A healthy gecko’s old skin will come off all in one piece. However, if the environment is too dry, or there are other underlying health issues or mineral deficiencies, pieces of old skin can remain stuck on certain parts of the body. It is essential that you remove them to avoid further complications. For example, leos can lose fingers due to hardened old skin “rings” that stop the blood flow.
Be careful to not pull the skin when it is not necessary as you can hurt you leo this way.
Metabolic Bone Disease (MBD)
Metabolic Bone Disease, or MBD, is similar to rickets in humans. Because of the lack of important minerals or vitamin D, bones become soft and deformed, resulting in leopard geckos being unable to move or even eat properly because of a deformed jaw. MBD demands the immediate start of treatment with calcium and vitamin D3. The treatment will not be able to correct the damage that has already taken place, but it will stop further deformations. Always be mindful that young leos are at greater risk for MBD, especially during the first year of their life, so make sure they are getting their supplements.
External Parasites – Mites
Mites are the most common external parasites in terrariums. These tiny tick-like invertebrates will pierce your gecko’s skin and feed on his blood. Also, they will live and breed in the gecko’s terrarium.
A veterinary stool sample analysis will confirm an endoparasitic infection. Prognosis is usually bad, but some treatments can reduce the number of parasites and perhaps help save your gecko. Proper vet support is essential if you are dealing with internal parasites.
Besides quality care, the best prevention against spreading parasites and all other diseases is to put all newly acquired geckos in quarantine for a period of watching and assessment. Some breeders recommend that the quarantine period should last for as long as three, or even six months. In any case, it shouldn’t be shorter than a month. That might seem like a drag, but it is in the best interest of your loving pets.
Anatomy – a field in the biological sciences which is dedicated to identification and description of body structures.
Anthropomorphization – the act of attributing human characteristics or personality traits to animals
Crepuscular – animal mostly active at twilight
Eublepharis – a genus of lizards that the common leopard gecko, Eublepharis macularis, belongs to. It consists of 6 similar species.
Jacobson’s organ – also known as the vomeronasal organ, it is an olfactory sense organ found in many animals, including all reptiles and many mammals.

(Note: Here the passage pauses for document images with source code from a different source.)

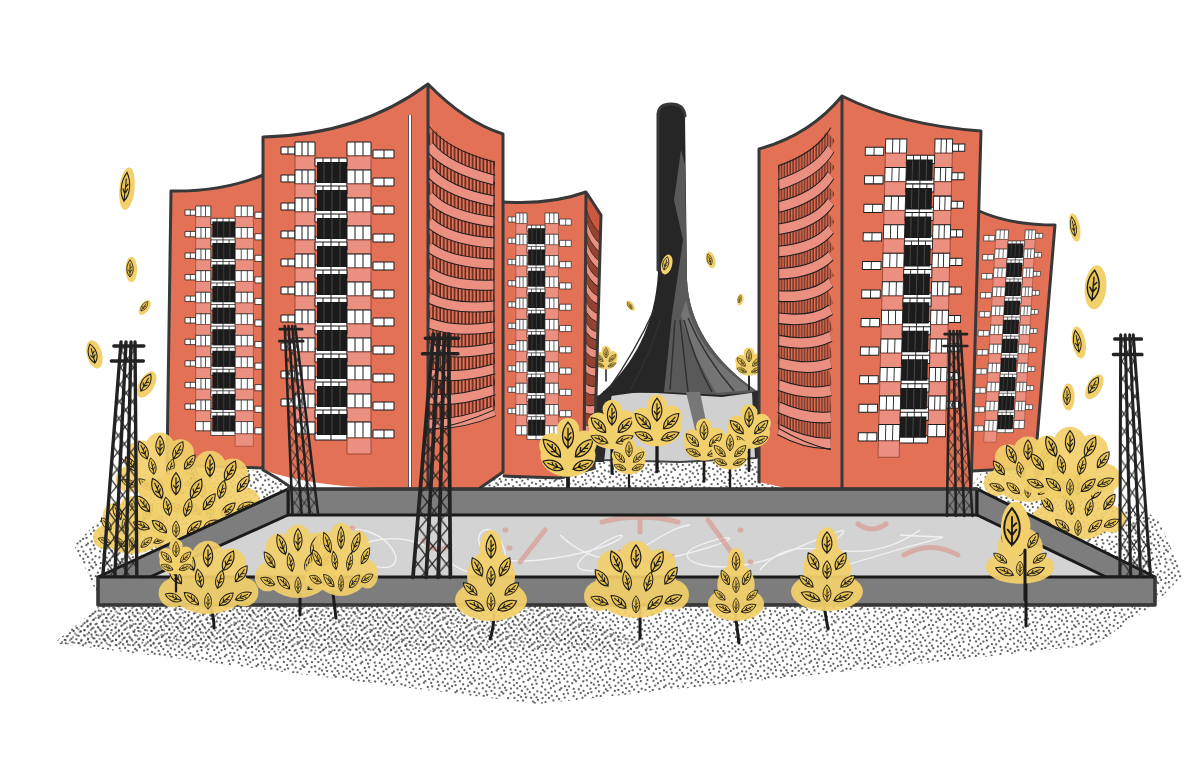
<!DOCTYPE html>
<html lang="en">
<head>
<meta charset="utf-8">
<title>Red towers around a pool in autumn</title>
<style>
:root{--brick:#e27156;--pink:#eb9080;--ink:#1b1b1b;--edge:#383838;--wall:#7d7d7d;--floor:#d3d3d3;--gold:#f2d06b;--leaf:#e9c250}
html,body{margin:0;background:#fff;overflow:hidden}
svg{display:block;width:1200px;height:778px}
.brick{fill:var(--brick)}
.edge{fill:none;stroke:var(--edge);stroke-width:3;stroke-linejoin:round;stroke-linecap:round}
.white{fill:#fff;stroke:var(--ink);stroke-width:1}
.pink{fill:var(--pink);stroke:#8d3d2c;stroke-width:.8}
.ink{fill:var(--ink)}
.thin{fill:none;stroke:var(--ink);stroke-width:1}
.rail{fill:none;stroke:var(--ink);stroke-width:11}
.band{fill:none;stroke:var(--pink);stroke-width:9}
.grille{fill:none;stroke:url(#hatch);stroke-width:14}
.leaf{fill:var(--leaf);stroke:var(--ink);stroke-width:1.2}
.gold{fill:var(--gold)}
.wall{fill:var(--wall);stroke:var(--ink);stroke-width:3;stroke-linejoin:round}
.trunk{fill:none;stroke:var(--ink);stroke-width:3;stroke-linecap:round}
.beam{fill:none;stroke:#222;stroke-width:3.4;stroke-linecap:round}
</style>
</head>
<body>
<svg viewBox="0 0 1200 778" role="img" aria-label="Illustration of curved red apartment towers, a black chimney, a walled pool and golden trees">
<defs>
<pattern id="stipple" width="33" height="33" patternUnits="userSpaceOnUse" patternTransform="rotate(17)">
<path d="M2 2h0m5 2h0m4-3h0m5 3h0m4-2h0m6 1h0m4 2h0M1 7h0m4 2h0m5-1h0m3 2h0m5-3h0m5 2h0m4 0h0m5 1h0M3 12h0m5 1h0m4 2h0m4-3h0m5 1h0m3 2h0m6-1h0M1 17h0m5 1h0m3 1h0m5-1h0m5-1h0m3 3h0m4-3h0m5 2h0M3 22h0m4 2h0m5-2h0m4 2h0m5 0h0m3-3h0m6 3h0M1 28h0m5 1h0m3-2h0m6 2h0m4-1h0m5 1h0m5-1h0m3 3h0M4 32h0m8 0h0m6 0h0m8 0h0" fill="none" stroke="#161616" stroke-width="1.8" stroke-linecap="round"/>
</pattern>
<pattern id="hatch" width="3.6" height="10" patternUnits="userSpaceOnUse"><path d="M1 0V10" stroke="#3a1a14" stroke-width="1.3"/></pattern>
<pattern id="lattice" width="13" height="17" patternUnits="userSpaceOnUse"><path d="M0 0L13 17M13 0L0 17" stroke="#222" stroke-width="1.2"/></pattern>

<g id="storey">
<path class="white" d="M0 5h14v7H0zM92 8h21v8H92z"/>
<path class="thin" d="M7 5v7M103 8v8"/>
<path class="white" d="M14 0h20v14H14zM66 0h24v14H66z"/>
<path class="thin" d="M21 0v14M27 0v14M74 0v14M82 0v14"/>
<path class="pink" d="M14 14h20v14H14zM66 14h24v14H66z"/>
<path class="white" d="M34 16h32v8H34zM34 39h32v7H34z"/>
<path class="thin" d="M42 16v8M50 16v8M58 16v8M50 39v7"/>
<rect class="ink" x="36" y="20" width="30" height="21"/>
<path d="M43 21v19M51 21v19M59 21v19" stroke="#555" stroke-width=".8"/>
</g>
<g id="facade">
<use href="#storey"/><use href="#storey" y="28"/><use href="#storey" y="56"/><use href="#storey" y="84"/><use href="#storey" y="112"/><use href="#storey" y="140"/><use href="#storey" y="168"/><use href="#storey" y="196"/><use href="#storey" y="224"/><use href="#storey" y="252"/>
<path class="white" d="M14 280h20v12H14zM66 280h24v16H66zM92 288h21v8H92z"/>
<path class="thin" d="M24 280v12M74 280v16M82 280v16M103 288v8"/>
<path class="pink" d="M66 296h24v16H66z"/>
</g>
<path id="tiers" d="M429 134Q446 156 494 168M429 159Q446 180 494 189M429 184Q446 204 494 210M429 210Q448 228 494 231M429 235Q450 251 494 252M429 260Q450 275 494 273M429 286Q452 298 494 294M429 311Q455 321 494 315M429 336Q455 344 494 336M429 362Q458 367 494 357M429 387Q458 390 494 378M429 412Q460 413 494 399"/>
<g id="balconies">
<use href="#tiers" class="grille"/>
<use href="#tiers" class="rail" y="12"/>
<use href="#tiers" class="band" y="12"/>
<path class="thin" d="M429 126Q446 149 494 162V410Q460 425 429 430"/>
</g>

<path id="leaf" class="leaf" d="M0 0C-7-6-6-16 0-23C6-16 7-6 0 0V-18M0-6L3-10M0-6L-3-10M0-11L3-14"/>
<g id="falling"><ellipse class="gold" cx="2" cy="-10" rx="9" ry="17"/><use href="#leaf"/></g>
<g id="crown">
<g class="gold" opacity=".92"><ellipse cy="-30" rx="42" ry="30"/><circle cx="-37" cy="-22" r="15"/><circle cx="38" cy="-23" r="15"/><circle cy="-60" r="17"/><circle cx="-23" cy="-52" r="16"/><circle cx="24" cy="-53" r="16"/></g>
<use href="#leaf" transform="translate(0 -50)"/>
<use href="#leaf" transform="translate(-15 -46) rotate(-25)"/>
<use href="#leaf" transform="translate(16 -46) rotate(28)"/>
<use href="#leaf" transform="translate(-28 -32) rotate(-38) scale(.9)"/>
<use href="#leaf" transform="translate(29 -34) rotate(36) scale(.9)"/>
<use href="#leaf" transform="translate(-7 -28) rotate(-12) scale(.85)"/>
<use href="#leaf" transform="translate(10 -27) rotate(15) scale(.85)"/>
<use href="#leaf" transform="translate(-28 -14) rotate(-68) scale(.8)"/>
<use href="#leaf" transform="translate(29 -15) rotate(66) scale(.8)"/>
<use href="#leaf" transform="translate(-10 -10) rotate(-50) scale(.85)"/>
<use href="#leaf" transform="translate(12 -9) rotate(48) scale(.85)"/>
<use href="#leaf" transform="translate(0 -5) scale(.75)"/>
</g>
<g id="cone">
<g class="gold" opacity=".94"><ellipse cy="-20" rx="36" ry="21"/><ellipse cy="-44" rx="24" ry="26"/><ellipse cy="-72" rx="11" ry="18"/></g>
<use href="#leaf" transform="translate(0 -62)"/>
<use href="#leaf" transform="translate(-9 -44) rotate(-28) scale(.9)"/>
<use href="#leaf" transform="translate(9 -44) rotate(28) scale(.9)"/>
<use href="#leaf" transform="translate(0 -34) scale(.85)"/>
<use href="#leaf" transform="translate(-14 -25) rotate(-48) scale(.8)"/>
<use href="#leaf" transform="translate(14 -25) rotate(48) scale(.8)"/>
<use href="#leaf" transform="translate(-7 -10) rotate(-64) scale(.9)"/>
<use href="#leaf" transform="translate(7 -10) rotate(64) scale(.9)"/>
<use href="#leaf" transform="translate(0 -9) scale(.8)"/>
</g>
<g id="sprig">
<path class="trunk" stroke-width="2" d="M0 0V26"/>
<g class="gold"><ellipse cy="-14" rx="22" ry="17"/><circle cx="-13" cy="-22" r="10"/><circle cx="13" cy="-24" r="10"/><circle cy="-35" r="9"/></g>
<use href="#leaf" transform="translate(0 -20) scale(.9)"/>
<use href="#leaf" transform="translate(-6 -13) rotate(-45) scale(.85)"/>
<use href="#leaf" transform="translate(6 -13) rotate(45) scale(.85)"/>
<use href="#leaf" transform="translate(-4 -3) rotate(-68) scale(.75)"/>
<use href="#leaf" transform="translate(4 -3) rotate(68) scale(.75)"/>
</g>
<g id="pylon">
<path fill="url(#lattice)" d="M-7 4H7L17 234H-17z"/>
<path class="beam" d="M-7 0L-17 234M7 0L17 234M-2 0L-5 234M3 0L6 234M-14 4H16M-16 19H16"/>
</g>
<clipPath id="leftFace"><path d="M428 84Q465 122 503 134V488H428z"/></clipPath>
<clipPath id="slimFace"><path d="M586 192L601 215L594 470H584z"/></clipPath>
</defs>

<rect width="1200" height="778" fill="#fff"/>

<g id="ground">
<path fill="url(#stipple)" d="M54 643L102 604L74 545L112 508L180 470H263L300 488H480L500 470L600 462H760L780 488H970L985 468H1040L1110 500L1157 517L1183 575L1155 604L1095 645L538 704z"/>
<path fill="url(#stipple)" transform="translate(3 4)" opacity=".7" d="M54 640L98 602H560L655 646L330 648z"/>
</g>

<g id="chimney">
<path fill="#d0d0d0" stroke="#444" stroke-width="2" d="M604 392H756V458L680 462L600 460z"/>
<path fill="#262626" d="M658 114Q659 104 671 104Q684 104 685 116L687 280Q690 345 758 392L722 397L640 392L596 398Q654 350 658 272z"/>
<path fill="#595959" d="M681 150L685 165L687 280Q690 345 758 392L722 395L664 392L672 315L683 240L674 200z"/>
<path fill="#747474" d="M686 300Q694 350 752 390L716 393Q688 345 681 315z"/>
<path d="M684 320Q694 360 712 392M688 318Q704 356 734 391M680 320L688 392M675 320L670 390M654 310Q636 350 608 390M660 320Q652 350 630 390" fill="none" stroke="#303030" stroke-width="1.4"/>
<path fill="#777" d="M686 392H700L709 436L698 442z"/>
<path fill="#2b2b2b" d="M596 396L612 392L604 462H594zM752 392L759 390V458H755z"/>
<path class="edge" d="M658 270V114Q659 104 671 104Q684 104 685 116"/>
</g>

<g id="backdrop-leaves">
<use href="#sprig" transform="translate(606 368) scale(.5)"/>
<use href="#sprig" transform="translate(749 374) scale(.6)"/>
</g>

<g id="tower-far-left">
<path class="brick" d="M171 191Q222 192 264 175V468L167 465z"/>
<use href="#facade" transform="translate(185 206) scale(.76 .77)"/>
<path class="edge" d="M263 175Q222 192 171 191L167 465L263 468"/>
</g>

<g id="tower-center-left">
<path class="brick" d="M503 202Q550 205 586 192L601 215L594 470L560 478L503 476z"/>
<path fill="#c9583f" d="M586 192L601 215L594 470H584z"/>
<g clip-path="url(#slimFace)"><use href="#balconies" transform="matrix(.25 0 0 .82 478 102)"/></g>
<use href="#facade" transform="translate(508 213) scale(.56 .76)"/>
<path class="edge" d="M504 202Q550 205 586 192L601 215L594 468M586 192L584 470M504 476L560 478L594 468"/>
</g>

<g id="tower-left">
<path class="brick" d="M263 137Q360 135 428 84Q465 122 503 134V472L480 488H380Q310 486 263 470z"/>
<use href="#facade" transform="translate(281 142)"/>
<path d="M410 115V487" stroke="#555" stroke-width="4"/><path d="M410 115V487" stroke="#fff" stroke-width="2"/>
<g clip-path="url(#leftFace)"><use href="#balconies"/></g>
<path class="edge" d="M263 470V137Q360 135 428 84Q465 122 503 134V472L480 488M428 84V488M263 470Q278 478 292 488"/>
</g>

<g id="tower-far-right">
<path class="brick" d="M975 211Q1010 225 1055 225L1037 440L1030 468L970 472z"/>
<use href="#facade" transform="matrix(-.52 0 -.04 .68 1043 230)"/>
<path class="edge" d="M979 211Q1010 225 1055 225L1037 440L1030 468L972 471"/>
</g>

<g id="tower-right">
<path class="brick" d="M759 149Q810 135 842 96Q900 125 981 131L971 489H790L759 482z"/>
<use href="#facade" transform="matrix(-.88 0 -.025 1.02 965 139)"/>
<use href="#balconies" transform="matrix(-.8 0 0 1.06 1174 -6)"/>
<path class="edge" d="M759 482V149Q810 135 842 96Q900 125 981 131L971 489M842 96V488"/>
</g>

<g id="back-bushes">
<g transform="translate(170 540)">
<use href="#crown" transform="translate(-38 14) scale(.75)"/>
<use href="#crown" transform="translate(40 -16) scale(.95)"/>
<use href="#crown" transform="translate(-10 -42) scale(.85)"/>
<use href="#crown" transform="translate(6 2) scale(.95)"/>
</g>
<g transform="translate(1050 540)">
<use href="#crown" transform="translate(28 0) scale(.9)"/>
<use href="#crown" transform="translate(-22 -38) scale(.85)"/>
<use href="#crown" transform="translate(20 -40) scale(.95)"/>
</g>
<use href="#sprig" transform="translate(568 473) scale(1.25)"/>
<use href="#sprig" transform="translate(612 446) scale(1.05)"/>
<use href="#sprig" transform="translate(657 443) scale(1.1)"/>
<use href="#sprig" transform="translate(629 472) scale(.75)"/>
<use href="#sprig" transform="translate(704 458) scale(.9)"/>
<use href="#sprig" transform="translate(749 446) scale(.95)"/>
<use href="#sprig" transform="translate(730 467) scale(.8)"/>
</g>

<g id="pool">
<path fill="var(--floor)" d="M288 515H977L1108 577H150z"/>
<g fill="none" stroke="#f2f2f2" stroke-width="1.3">
<path d="M340 530C390 520 420 580 370 565S400 520 440 555S520 575 500 540S450 570 540 560S640 520 600 545S570 580 660 560S740 530 700 545S720 580 780 555S860 520 830 545S800 580 880 555S960 540 900 535"/>
<path d="M300 550C340 520 370 540 350 560M560 535C620 590 650 530 690 525M760 570C800 520 850 580 920 530"/>
</g>
<g fill="none" stroke="#d9988d" stroke-width="5" opacity=".65" stroke-linecap="round">
<path d="M545 530L520 562M602 522Q640 512 678 522M620 552Q640 568 672 556M708 520L734 556M858 524Q872 534 886 524M904 555Q930 540 958 555M640 519V532M424 540Q436 556 450 545"/>
<path d="M352 528h1M505 530h1M509 548h1M740 530h1M750 562h1"/>
</g>
<path class="wall" d="M288 489H977V515H288z"/>
<path class="wall" d="M288 489V515L150 577H98z"/>
<path class="wall" d="M977 489V515L1106 577H1155z"/>
<path class="wall" d="M98 577H1155V605H98z"/>
<path class="edge" d="M98 578V605H1155V578M288 489H977"/>
</g>

<g id="pylons">
<use href="#pylon" transform="matrix(1 0 -.035 1 128 342)"/>
<use href="#pylon" transform="matrix(.75 0 .065 .8 290 326)"/>
<use href="#pylon" transform="matrix(1.1 0 -.04 1.04 441 334)"/>
<use href="#pylon" transform="matrix(.75 0 .02 .79 955 331)"/>
<use href="#pylon" transform="matrix(.9 0 .035 1.03 1127 335)"/>
</g>

<g id="front-trees">
<path class="trunk" d="M209 604Q214 614 214 628M300 590V615M332 585L336 618M494 612Q494 628 490 639M640 606V638M735 612L739 643M823 600L828 629M1026 570V626"/>
<use href="#crown" transform="translate(208 614) scale(.95)"/>
<use href="#sprig" transform="translate(176 572) scale(.75)"/>
<use href="#crown" transform="translate(298 598) scale(.83 .95)"/>
<use href="#crown" transform="translate(341 596) scale(.7 .95)"/>
<use href="#cone" transform="translate(491 620)"/>
<use href="#crown" transform="translate(636 618)"/>
<use href="#cone" transform="translate(736 620) scale(.78 .8)"/>
<use href="#cone" transform="translate(827 610) scale(1 .92)"/>
<use href="#cone" transform="translate(1020 583) scale(.95 .8)"/>
<use href="#falling" transform="translate(1012 545) scale(1.6)"/>
<path class="trunk" d="M1025 550V600"/>
</g>

<g id="falling-leaves">
<use href="#falling" transform="translate(124 201) rotate(6) scale(.85 1.25)"/>
<use href="#falling" transform="translate(130 277) scale(.65 .75)"/>
<use href="#falling" transform="translate(141 311) rotate(35) scale(.5)"/>
<use href="#falling" transform="translate(95 363) rotate(-15) scale(.85)"/>
<use href="#falling" transform="translate(141 391) rotate(30) scale(.85)"/>
<use href="#falling" transform="translate(664 270) rotate(15) scale(.6)"/>
<use href="#falling" transform="translate(711 265) rotate(-15) scale(.5)"/>
<use href="#falling" transform="translate(632 309) rotate(-35) scale(.35)"/>
<use href="#falling" transform="translate(739 303) rotate(10) scale(.35)"/>
<use href="#falling" transform="translate(1075 236) rotate(-10) scale(.6 .85)"/>
<use href="#falling" transform="translate(1092 300) rotate(5) scale(1.2 1.3)"/>
<use href="#falling" transform="translate(1079 352) rotate(-10) scale(.75 .95)"/>
<use href="#falling" transform="translate(1067 405) scale(.7 .8)"/>
<use href="#falling" transform="translate(1089 393) rotate(30) scale(.8)"/>
</g>
</svg>
</body>
</html>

Lamellae – special padding found on the pads of gecko’s feet, allows them to climb smooth vertical surfaces by utilizing the electrodynamic force.
Sexual dimorphism – the difference between male and female individuals of the same species.